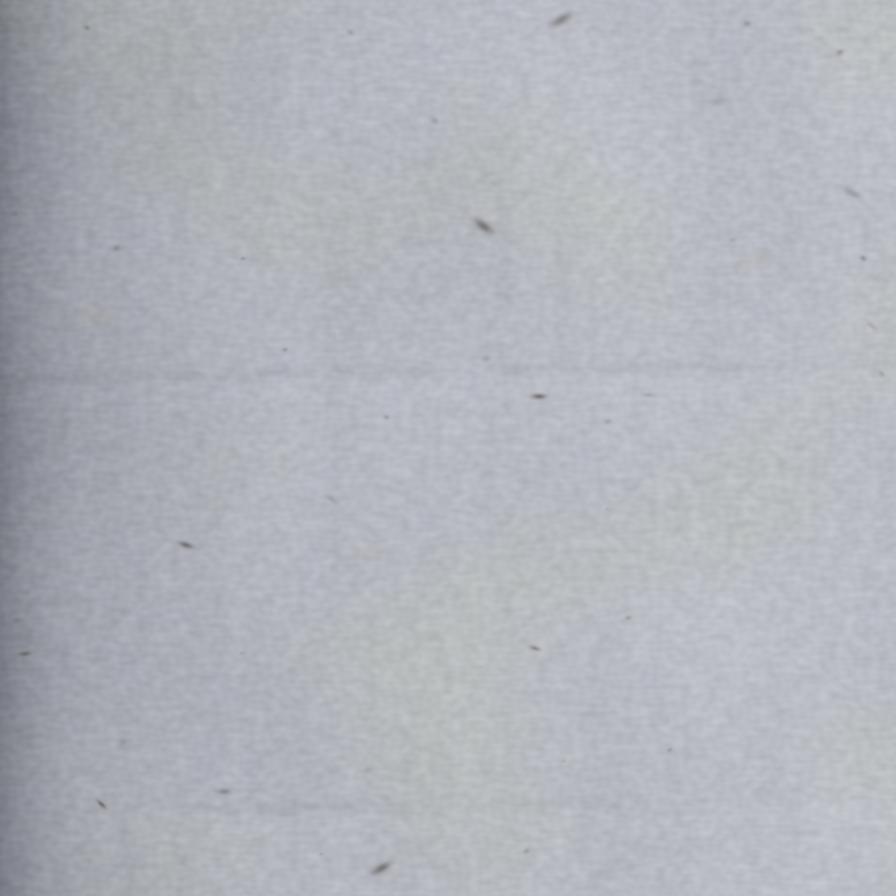
A WebGL 1 fragment shader for this texture:

```glsl
precision highp float;
// Aged blue-grey paper: shaded left edge, faint creases, soft mottling and brown flecks.
uniform vec2 u_resolution;

const vec3 PAPER = vec3(0.733, 0.744, 0.775);
const vec3 WARM_TINT = vec3(0.004, 0.004, -0.030);
const vec3 FLECK_COLOR = vec3(0.36, 0.34, 0.33);
const vec3 STAIN_COLOR = vec3(0.66, 0.65, 0.62);
const float EDGE_SHADE = 0.145;
const float EDGE_WIDTH = 0.050;
const float WIDE_SHADE = 0.115;
const float WIDE_WIDTH = 0.28;
const float CREASE_SPACING = 0.484;
const float CREASE_OFFSET = 0.102;
const float CREASE_DEPTH = 0.030;
const float CREASE_WIDTH = 0.007;
const float GRAIN = 0.034;
const float BAND_DEPTH = 0.014;
const float FLECK_CELLS = 6.0;
const float FLECK_CHANCE = 0.36;
const float STAIN_CELLS = 4.0;
const float STAIN_CHANCE = 0.30;

float hash(vec2 p) {
  vec3 q = fract(vec3(p.xyx) * 0.1031);
  q += dot(q, q.yzx + 33.33);
  return fract((q.x + q.y) * q.z);
}

vec2 hash2(vec2 p) {
  return vec2(hash(p), hash(p + 57.3));
}

float gradientDot(vec2 cell, vec2 offset) {
  float angle = 6.28318 * hash(cell);
  return dot(vec2(cos(angle), sin(angle)), offset);
}

// Gradient noise, centred on zero
float noise(vec2 p) {
  vec2 i = floor(p);
  vec2 f = p - i;
  vec2 u = f * f * f * (f * (f * 6.0 - 15.0) + 10.0);
  vec2 e = vec2(1.0, 0.0);
  float low = mix(gradientDot(i, f), gradientDot(i + e, f - e), u.x);
  float high = mix(gradientDot(i + e.yx, f - e.yx), gradientDot(i + 1.0, f - 1.0), u.x);
  return mix(low, high, u.y);
}

// Soft, randomly turned ellipses scattered one per cell
float scatter(vec2 p, float cells, float chance, vec2 size, float seed) {
  vec2 home = floor(p * cells);
  float cover = 0.0;
  for (int y = -1; y <= 1; y++) {
    for (int x = -1; x <= 1; x++) {
      vec2 cell = home + vec2(float(x), float(y));
      vec2 key = cell + seed;
      vec2 d = p - (cell + 0.1 + 0.8 * hash2(key)) / cells;
      float tilt = 1.3 * (hash(key + 11.7) - 0.6);
      float c = cos(tilt);
      float s = sin(tilt);
      d = vec2(c * d.x + s * d.y, c * d.y - s * d.x);
      d /= size * mix(0.55, 1.2, hash(key + 23.1));
      float present = step(hash(key + 31.9), chance);
      float strength = mix(0.25, 1.0, hash(key + 43.3));
      cover = max(cover, present * strength * exp(-dot(d, d)));
    }
  }
  return cover;
}

// Broken horizontal folds with a dark line and a faint light lip below
float creases(vec2 p) {
  float y = p.y - CREASE_OFFSET - 0.016 * (p.x - 0.5) + 0.006 * noise(p * vec2(5.0, 2.0));
  float d = y - CREASE_SPACING * floor(y / CREASE_SPACING + 0.5);
  float line = exp(-d * d / (CREASE_WIDTH * CREASE_WIDTH));
  float lip = exp(-pow((d + 0.022) / 0.014, 2.0));
  float wear = clamp(0.55 + 1.1 * noise(p * vec2(9.0, 14.0) + 3.0), 0.1, 1.0);
  return 0.25 * lip - line * wear;
}

// Fine fibres, wider mottling and a slight sideways weave
float paperGrain(vec2 p) {
  float fine = noise(p * 105.0 + 9.0);
  float mottle = 0.75 * noise(p * 47.0 + 31.0);
  float weave = 0.75 * noise(p * vec2(52.0, 165.0) + 71.0);
  return fine + mottle + weave;
}

void main() {
  vec2 p = gl_FragCoord.xy / u_resolution;

  // Shading towards the left edge
  float edgeX = max(p.x + 0.012 * noise(vec2(2.0, p.y * 5.0)), 0.0);
  float shade = EDGE_SHADE * exp(-edgeX / EDGE_WIDTH);
  shade += WIDE_SHADE * exp(-p.x / WIDE_WIDTH);

  // Paper surface
  float clouds = 0.022 * noise(p * 5.0 + 17.0);
  float bands = BAND_DEPTH * noise(vec2(p.x * 17.0, p.y * 1.6) + 41.0);
  float light = clouds + bands + GRAIN * paperGrain(p) + CREASE_DEPTH * creases(p);
  vec3 color = PAPER - shade * vec3(1.0, 0.99, 0.96) + light;

  // Yellowed patches, stronger on the right
  float patches = smoothstep(-0.1, 0.5, noise(p * vec2(3.2, 4.5) + 5.0));
  color += WARM_TINT * patches * mix(0.4, 1.2, p.x);
  color.b += 0.012 * noise(p * 24.0 + 83.0);

  // Pale stains and dark flecks
  float stain = scatter(p, STAIN_CELLS, STAIN_CHANCE, vec2(0.026, 0.013), 19.0);
  stain *= 0.6 + 0.7 * noise(p * 60.0);
  color = mix(color, STAIN_COLOR, 0.45 * stain);
  float fleck = scatter(p, FLECK_CELLS, FLECK_CHANCE, vec2(0.010, 0.004), 7.0);
  color = mix(color, FLECK_COLOR, 0.75 * fleck);
  float dots = scatter(p, 9.0, 0.22, vec2(0.004, 0.003), 61.0);
  color = mix(color, FLECK_COLOR, 0.40 * dots);

  gl_FragColor = vec4(color, 1.0);
}
```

══════════

**Task objective**
List the lines of the records where "return" occurs.

**Response to the task**
  return fract((q.x + q.y) * q.z);
  return vec2(hash(p), hash(p + 57.3));
  return dot(vec2(cos(angle), sin(angle)), offset);
  return mix(low, high, u.y);
  return cover;
  return 0.25 * lip - line * wear;
  return fine + mottle + weave;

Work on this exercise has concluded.